Saved data entries:
>>>

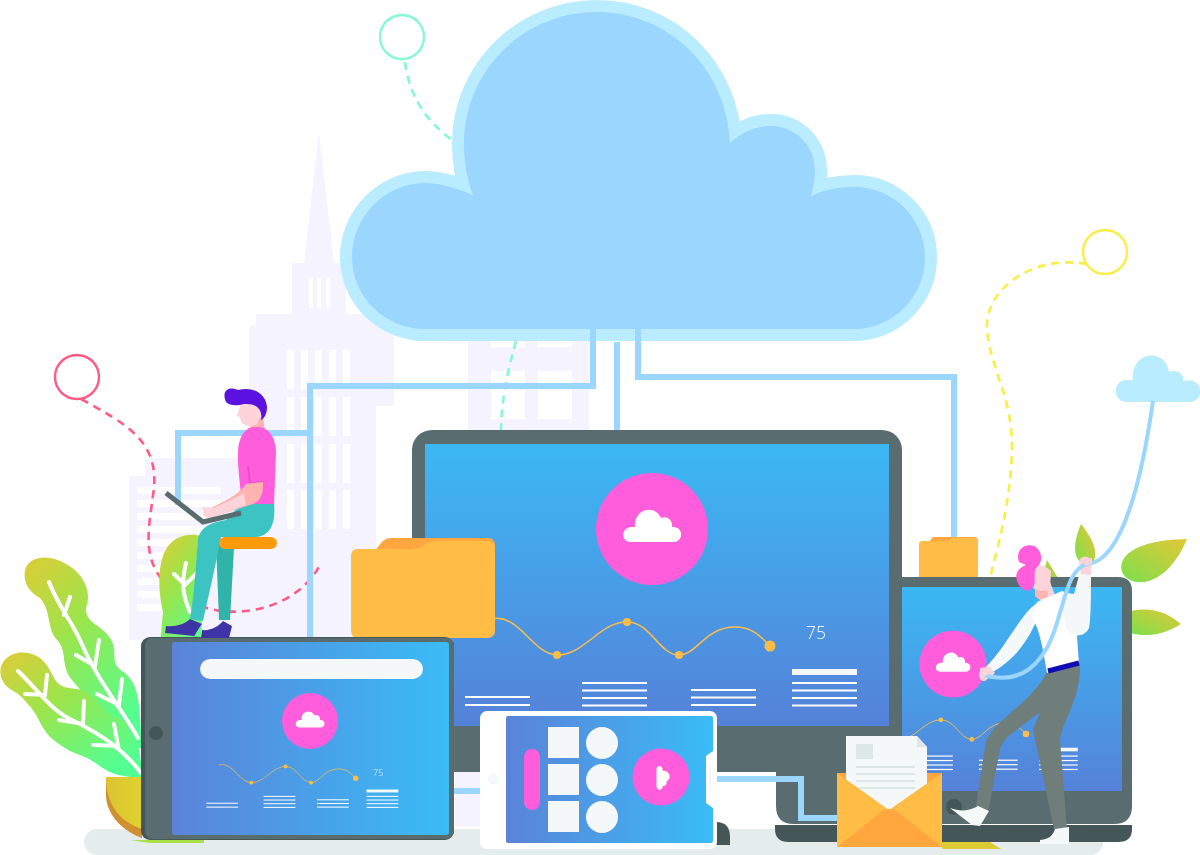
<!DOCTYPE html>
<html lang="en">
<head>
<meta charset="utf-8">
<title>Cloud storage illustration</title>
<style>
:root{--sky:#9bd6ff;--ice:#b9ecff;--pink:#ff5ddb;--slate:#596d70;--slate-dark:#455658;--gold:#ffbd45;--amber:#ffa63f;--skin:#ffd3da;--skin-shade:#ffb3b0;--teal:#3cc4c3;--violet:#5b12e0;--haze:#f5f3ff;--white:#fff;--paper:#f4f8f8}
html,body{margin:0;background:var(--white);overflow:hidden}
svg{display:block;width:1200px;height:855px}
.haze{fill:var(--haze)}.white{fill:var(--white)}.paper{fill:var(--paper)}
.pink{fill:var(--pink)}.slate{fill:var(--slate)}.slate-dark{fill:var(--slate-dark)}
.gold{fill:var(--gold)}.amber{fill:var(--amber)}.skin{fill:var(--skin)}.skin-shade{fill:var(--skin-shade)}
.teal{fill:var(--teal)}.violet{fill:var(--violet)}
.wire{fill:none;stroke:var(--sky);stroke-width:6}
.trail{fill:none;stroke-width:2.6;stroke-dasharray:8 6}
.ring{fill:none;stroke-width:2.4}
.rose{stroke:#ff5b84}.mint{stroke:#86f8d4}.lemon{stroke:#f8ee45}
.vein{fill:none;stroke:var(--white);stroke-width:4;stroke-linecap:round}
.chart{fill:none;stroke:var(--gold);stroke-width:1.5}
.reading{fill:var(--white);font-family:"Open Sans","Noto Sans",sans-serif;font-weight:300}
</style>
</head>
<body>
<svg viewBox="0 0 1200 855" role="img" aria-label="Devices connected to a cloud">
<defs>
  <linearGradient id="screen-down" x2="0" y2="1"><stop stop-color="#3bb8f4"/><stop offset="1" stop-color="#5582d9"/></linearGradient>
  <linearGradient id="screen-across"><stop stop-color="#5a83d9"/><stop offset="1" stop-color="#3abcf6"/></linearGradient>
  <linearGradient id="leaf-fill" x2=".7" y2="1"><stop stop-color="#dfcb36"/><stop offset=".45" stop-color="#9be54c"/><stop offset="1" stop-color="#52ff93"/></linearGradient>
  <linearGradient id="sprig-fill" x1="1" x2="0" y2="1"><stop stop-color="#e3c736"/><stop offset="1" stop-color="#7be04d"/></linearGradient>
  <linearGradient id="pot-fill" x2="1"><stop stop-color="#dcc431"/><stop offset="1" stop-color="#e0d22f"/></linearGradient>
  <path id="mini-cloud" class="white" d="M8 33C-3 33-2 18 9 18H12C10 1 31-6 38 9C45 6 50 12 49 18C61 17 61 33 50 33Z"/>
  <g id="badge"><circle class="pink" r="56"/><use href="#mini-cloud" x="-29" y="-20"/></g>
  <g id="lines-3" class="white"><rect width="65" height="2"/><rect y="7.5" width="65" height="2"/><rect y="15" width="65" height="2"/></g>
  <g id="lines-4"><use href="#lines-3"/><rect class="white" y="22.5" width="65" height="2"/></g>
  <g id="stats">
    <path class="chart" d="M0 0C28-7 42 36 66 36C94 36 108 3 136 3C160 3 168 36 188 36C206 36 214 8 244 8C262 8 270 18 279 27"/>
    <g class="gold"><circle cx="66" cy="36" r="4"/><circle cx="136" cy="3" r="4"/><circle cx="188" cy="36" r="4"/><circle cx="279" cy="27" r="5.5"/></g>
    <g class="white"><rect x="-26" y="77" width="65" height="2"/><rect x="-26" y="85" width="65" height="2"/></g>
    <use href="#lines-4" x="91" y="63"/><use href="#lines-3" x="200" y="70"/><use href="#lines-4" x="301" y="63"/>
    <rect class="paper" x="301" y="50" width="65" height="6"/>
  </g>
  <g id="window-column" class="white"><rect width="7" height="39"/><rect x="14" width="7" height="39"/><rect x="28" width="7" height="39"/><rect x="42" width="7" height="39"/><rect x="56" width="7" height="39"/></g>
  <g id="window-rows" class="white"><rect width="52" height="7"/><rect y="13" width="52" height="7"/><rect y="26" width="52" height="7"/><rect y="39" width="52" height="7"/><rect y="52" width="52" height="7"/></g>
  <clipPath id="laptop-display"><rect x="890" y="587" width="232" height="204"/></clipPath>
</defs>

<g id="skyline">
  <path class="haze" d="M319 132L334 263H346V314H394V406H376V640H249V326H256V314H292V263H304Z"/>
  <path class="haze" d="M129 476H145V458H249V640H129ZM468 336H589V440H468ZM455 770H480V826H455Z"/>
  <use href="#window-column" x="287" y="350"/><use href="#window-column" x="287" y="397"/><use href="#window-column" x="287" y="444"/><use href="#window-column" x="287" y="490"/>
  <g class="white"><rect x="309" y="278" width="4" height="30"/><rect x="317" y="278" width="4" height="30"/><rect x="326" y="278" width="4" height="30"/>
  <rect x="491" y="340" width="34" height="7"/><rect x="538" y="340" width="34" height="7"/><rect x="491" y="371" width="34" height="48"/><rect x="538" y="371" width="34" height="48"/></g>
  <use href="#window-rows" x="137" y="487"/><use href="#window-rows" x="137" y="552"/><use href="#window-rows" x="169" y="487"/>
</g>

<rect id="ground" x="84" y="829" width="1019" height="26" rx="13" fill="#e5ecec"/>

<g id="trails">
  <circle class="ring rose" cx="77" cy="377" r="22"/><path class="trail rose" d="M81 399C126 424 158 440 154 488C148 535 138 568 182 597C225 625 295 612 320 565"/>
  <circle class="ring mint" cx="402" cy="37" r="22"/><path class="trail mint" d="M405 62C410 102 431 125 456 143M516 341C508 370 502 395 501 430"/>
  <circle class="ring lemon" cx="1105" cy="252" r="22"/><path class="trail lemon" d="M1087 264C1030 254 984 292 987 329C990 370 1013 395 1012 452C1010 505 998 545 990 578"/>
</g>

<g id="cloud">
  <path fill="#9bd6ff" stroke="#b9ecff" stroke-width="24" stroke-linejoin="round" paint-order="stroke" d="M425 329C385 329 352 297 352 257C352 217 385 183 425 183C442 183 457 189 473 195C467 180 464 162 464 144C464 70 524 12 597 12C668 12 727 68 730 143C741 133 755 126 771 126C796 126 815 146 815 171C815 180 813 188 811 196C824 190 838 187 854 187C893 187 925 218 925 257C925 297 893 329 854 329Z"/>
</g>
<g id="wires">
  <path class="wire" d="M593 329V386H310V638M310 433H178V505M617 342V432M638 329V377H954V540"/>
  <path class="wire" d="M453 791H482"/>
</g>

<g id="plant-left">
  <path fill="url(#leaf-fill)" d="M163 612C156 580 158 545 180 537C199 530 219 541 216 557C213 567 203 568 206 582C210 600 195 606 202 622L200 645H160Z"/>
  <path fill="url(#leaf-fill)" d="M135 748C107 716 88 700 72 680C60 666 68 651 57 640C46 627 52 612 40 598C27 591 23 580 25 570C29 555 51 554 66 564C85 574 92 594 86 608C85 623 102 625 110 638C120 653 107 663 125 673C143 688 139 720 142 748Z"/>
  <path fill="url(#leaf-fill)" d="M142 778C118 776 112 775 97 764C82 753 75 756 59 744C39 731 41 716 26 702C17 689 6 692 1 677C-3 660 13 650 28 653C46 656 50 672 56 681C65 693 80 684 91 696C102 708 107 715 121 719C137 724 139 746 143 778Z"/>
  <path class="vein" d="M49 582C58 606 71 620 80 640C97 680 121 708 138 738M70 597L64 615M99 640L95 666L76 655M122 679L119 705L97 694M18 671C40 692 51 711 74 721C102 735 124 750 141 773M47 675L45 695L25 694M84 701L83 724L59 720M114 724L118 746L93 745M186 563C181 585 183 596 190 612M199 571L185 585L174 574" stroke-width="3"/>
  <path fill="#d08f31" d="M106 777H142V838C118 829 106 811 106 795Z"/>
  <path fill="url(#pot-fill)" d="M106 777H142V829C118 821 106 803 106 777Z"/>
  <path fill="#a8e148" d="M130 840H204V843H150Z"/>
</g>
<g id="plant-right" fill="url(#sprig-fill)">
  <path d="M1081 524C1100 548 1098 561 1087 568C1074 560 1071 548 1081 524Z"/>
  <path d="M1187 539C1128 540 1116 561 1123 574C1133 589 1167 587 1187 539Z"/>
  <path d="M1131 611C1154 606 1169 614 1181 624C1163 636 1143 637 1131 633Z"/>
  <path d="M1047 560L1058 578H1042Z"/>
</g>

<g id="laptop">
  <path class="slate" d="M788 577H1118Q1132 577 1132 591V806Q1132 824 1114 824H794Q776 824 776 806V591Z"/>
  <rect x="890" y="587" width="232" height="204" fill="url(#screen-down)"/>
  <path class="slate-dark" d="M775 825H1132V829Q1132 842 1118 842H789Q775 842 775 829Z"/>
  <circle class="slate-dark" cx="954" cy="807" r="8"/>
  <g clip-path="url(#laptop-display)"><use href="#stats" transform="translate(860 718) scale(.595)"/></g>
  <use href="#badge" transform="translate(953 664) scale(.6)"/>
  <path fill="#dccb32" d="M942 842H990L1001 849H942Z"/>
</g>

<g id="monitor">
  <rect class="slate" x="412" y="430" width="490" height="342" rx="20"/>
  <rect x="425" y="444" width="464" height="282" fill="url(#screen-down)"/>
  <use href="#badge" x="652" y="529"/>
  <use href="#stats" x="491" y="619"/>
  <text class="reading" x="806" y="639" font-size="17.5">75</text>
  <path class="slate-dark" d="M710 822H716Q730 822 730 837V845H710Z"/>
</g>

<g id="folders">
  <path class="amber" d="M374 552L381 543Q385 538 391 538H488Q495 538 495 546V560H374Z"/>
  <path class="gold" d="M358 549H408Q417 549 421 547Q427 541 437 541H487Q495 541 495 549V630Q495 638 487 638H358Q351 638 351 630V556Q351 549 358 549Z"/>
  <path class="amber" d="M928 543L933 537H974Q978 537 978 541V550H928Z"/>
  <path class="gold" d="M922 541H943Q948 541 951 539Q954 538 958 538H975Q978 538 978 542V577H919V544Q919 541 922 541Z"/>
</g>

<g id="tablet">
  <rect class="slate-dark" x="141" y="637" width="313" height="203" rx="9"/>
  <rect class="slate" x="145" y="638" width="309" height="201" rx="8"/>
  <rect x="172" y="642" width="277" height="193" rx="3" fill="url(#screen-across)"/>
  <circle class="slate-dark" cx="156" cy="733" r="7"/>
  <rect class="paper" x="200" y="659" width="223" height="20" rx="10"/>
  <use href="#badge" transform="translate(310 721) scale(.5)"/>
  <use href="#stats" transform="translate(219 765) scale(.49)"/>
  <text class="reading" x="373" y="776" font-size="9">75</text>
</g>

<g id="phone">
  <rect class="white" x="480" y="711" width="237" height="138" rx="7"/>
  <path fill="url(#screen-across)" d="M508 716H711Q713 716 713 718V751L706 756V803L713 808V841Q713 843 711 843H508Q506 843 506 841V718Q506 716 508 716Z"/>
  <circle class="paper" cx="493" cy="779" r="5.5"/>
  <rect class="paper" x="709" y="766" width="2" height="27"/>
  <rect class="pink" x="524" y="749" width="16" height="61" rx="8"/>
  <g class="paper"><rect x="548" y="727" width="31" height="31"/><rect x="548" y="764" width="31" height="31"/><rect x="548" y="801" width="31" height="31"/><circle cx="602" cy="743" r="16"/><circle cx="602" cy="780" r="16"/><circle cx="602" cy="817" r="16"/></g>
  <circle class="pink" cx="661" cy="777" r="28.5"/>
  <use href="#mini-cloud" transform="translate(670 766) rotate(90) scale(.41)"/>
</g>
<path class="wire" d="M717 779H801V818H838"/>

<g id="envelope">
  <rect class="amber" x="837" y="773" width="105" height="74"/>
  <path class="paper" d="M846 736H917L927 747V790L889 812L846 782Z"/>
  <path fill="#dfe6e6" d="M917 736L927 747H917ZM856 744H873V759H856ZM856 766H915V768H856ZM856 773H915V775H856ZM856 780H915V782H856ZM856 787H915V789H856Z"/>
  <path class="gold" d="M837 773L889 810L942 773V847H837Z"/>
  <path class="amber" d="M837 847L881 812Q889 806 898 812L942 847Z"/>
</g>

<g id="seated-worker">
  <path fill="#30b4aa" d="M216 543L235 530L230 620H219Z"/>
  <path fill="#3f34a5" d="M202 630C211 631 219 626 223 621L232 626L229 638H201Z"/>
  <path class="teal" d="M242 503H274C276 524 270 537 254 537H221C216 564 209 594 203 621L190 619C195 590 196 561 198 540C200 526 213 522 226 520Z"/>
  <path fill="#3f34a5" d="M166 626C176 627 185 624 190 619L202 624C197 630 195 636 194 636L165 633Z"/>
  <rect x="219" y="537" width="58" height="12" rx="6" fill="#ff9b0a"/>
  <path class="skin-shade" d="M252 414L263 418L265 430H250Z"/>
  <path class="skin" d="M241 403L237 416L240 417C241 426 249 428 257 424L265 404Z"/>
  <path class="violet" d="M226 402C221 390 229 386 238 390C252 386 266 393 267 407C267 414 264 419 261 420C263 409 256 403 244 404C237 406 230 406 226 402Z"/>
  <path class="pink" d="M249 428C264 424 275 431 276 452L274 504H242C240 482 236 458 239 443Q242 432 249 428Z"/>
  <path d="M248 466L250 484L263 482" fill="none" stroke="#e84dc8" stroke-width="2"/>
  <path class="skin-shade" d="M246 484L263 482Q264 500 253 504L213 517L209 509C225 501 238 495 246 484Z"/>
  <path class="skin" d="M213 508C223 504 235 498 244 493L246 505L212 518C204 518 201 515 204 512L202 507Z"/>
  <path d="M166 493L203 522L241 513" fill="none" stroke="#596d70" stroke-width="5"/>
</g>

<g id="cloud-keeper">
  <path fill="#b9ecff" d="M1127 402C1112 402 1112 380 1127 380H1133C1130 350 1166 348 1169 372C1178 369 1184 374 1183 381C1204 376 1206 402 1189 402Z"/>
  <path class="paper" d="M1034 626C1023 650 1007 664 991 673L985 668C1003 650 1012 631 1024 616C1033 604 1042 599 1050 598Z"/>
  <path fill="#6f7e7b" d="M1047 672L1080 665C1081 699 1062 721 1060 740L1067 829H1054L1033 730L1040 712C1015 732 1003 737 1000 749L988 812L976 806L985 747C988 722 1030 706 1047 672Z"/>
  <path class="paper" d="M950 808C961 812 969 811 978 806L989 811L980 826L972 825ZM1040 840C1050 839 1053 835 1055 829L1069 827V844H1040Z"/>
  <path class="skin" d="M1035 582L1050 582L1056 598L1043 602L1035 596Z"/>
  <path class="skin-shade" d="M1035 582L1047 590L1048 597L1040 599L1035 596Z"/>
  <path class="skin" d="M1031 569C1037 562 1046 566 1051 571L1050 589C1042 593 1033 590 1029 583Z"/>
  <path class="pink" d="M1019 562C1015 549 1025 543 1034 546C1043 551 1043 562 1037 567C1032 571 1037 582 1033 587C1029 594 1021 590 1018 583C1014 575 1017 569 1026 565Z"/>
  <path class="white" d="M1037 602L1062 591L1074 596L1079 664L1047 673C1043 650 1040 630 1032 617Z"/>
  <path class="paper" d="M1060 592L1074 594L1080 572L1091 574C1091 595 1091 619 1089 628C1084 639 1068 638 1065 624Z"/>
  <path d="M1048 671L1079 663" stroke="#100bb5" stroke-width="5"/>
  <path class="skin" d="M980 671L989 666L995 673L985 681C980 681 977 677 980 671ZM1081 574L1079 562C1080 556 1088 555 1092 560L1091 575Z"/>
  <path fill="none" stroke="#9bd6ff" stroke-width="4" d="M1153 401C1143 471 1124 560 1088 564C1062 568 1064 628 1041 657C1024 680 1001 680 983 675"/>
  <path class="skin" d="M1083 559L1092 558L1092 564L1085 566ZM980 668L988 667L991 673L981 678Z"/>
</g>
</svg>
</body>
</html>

<<<

__What to do__. What you return must be the lines above that run from the line with "329V386H310V638M310 433H178V505M617 342V432M638" to the line with "612C156 580 158", inclusive, each copied exactly.

__Solution for this problem__.
  <path class="wire" d="M593 329V386H310V638M310 433H178V505M617 342V432M638 329V377H954V540"/>
  <path class="wire" d="M453 791H482"/>
</g>

<g id="plant-left">
  <path fill="url(#leaf-fill)" d="M163 612C156 580 158 545 180 537C199 530 219 541 216 557C213 567 203 568 206 582C210 600 195 606 202 622L200 645H160Z"/>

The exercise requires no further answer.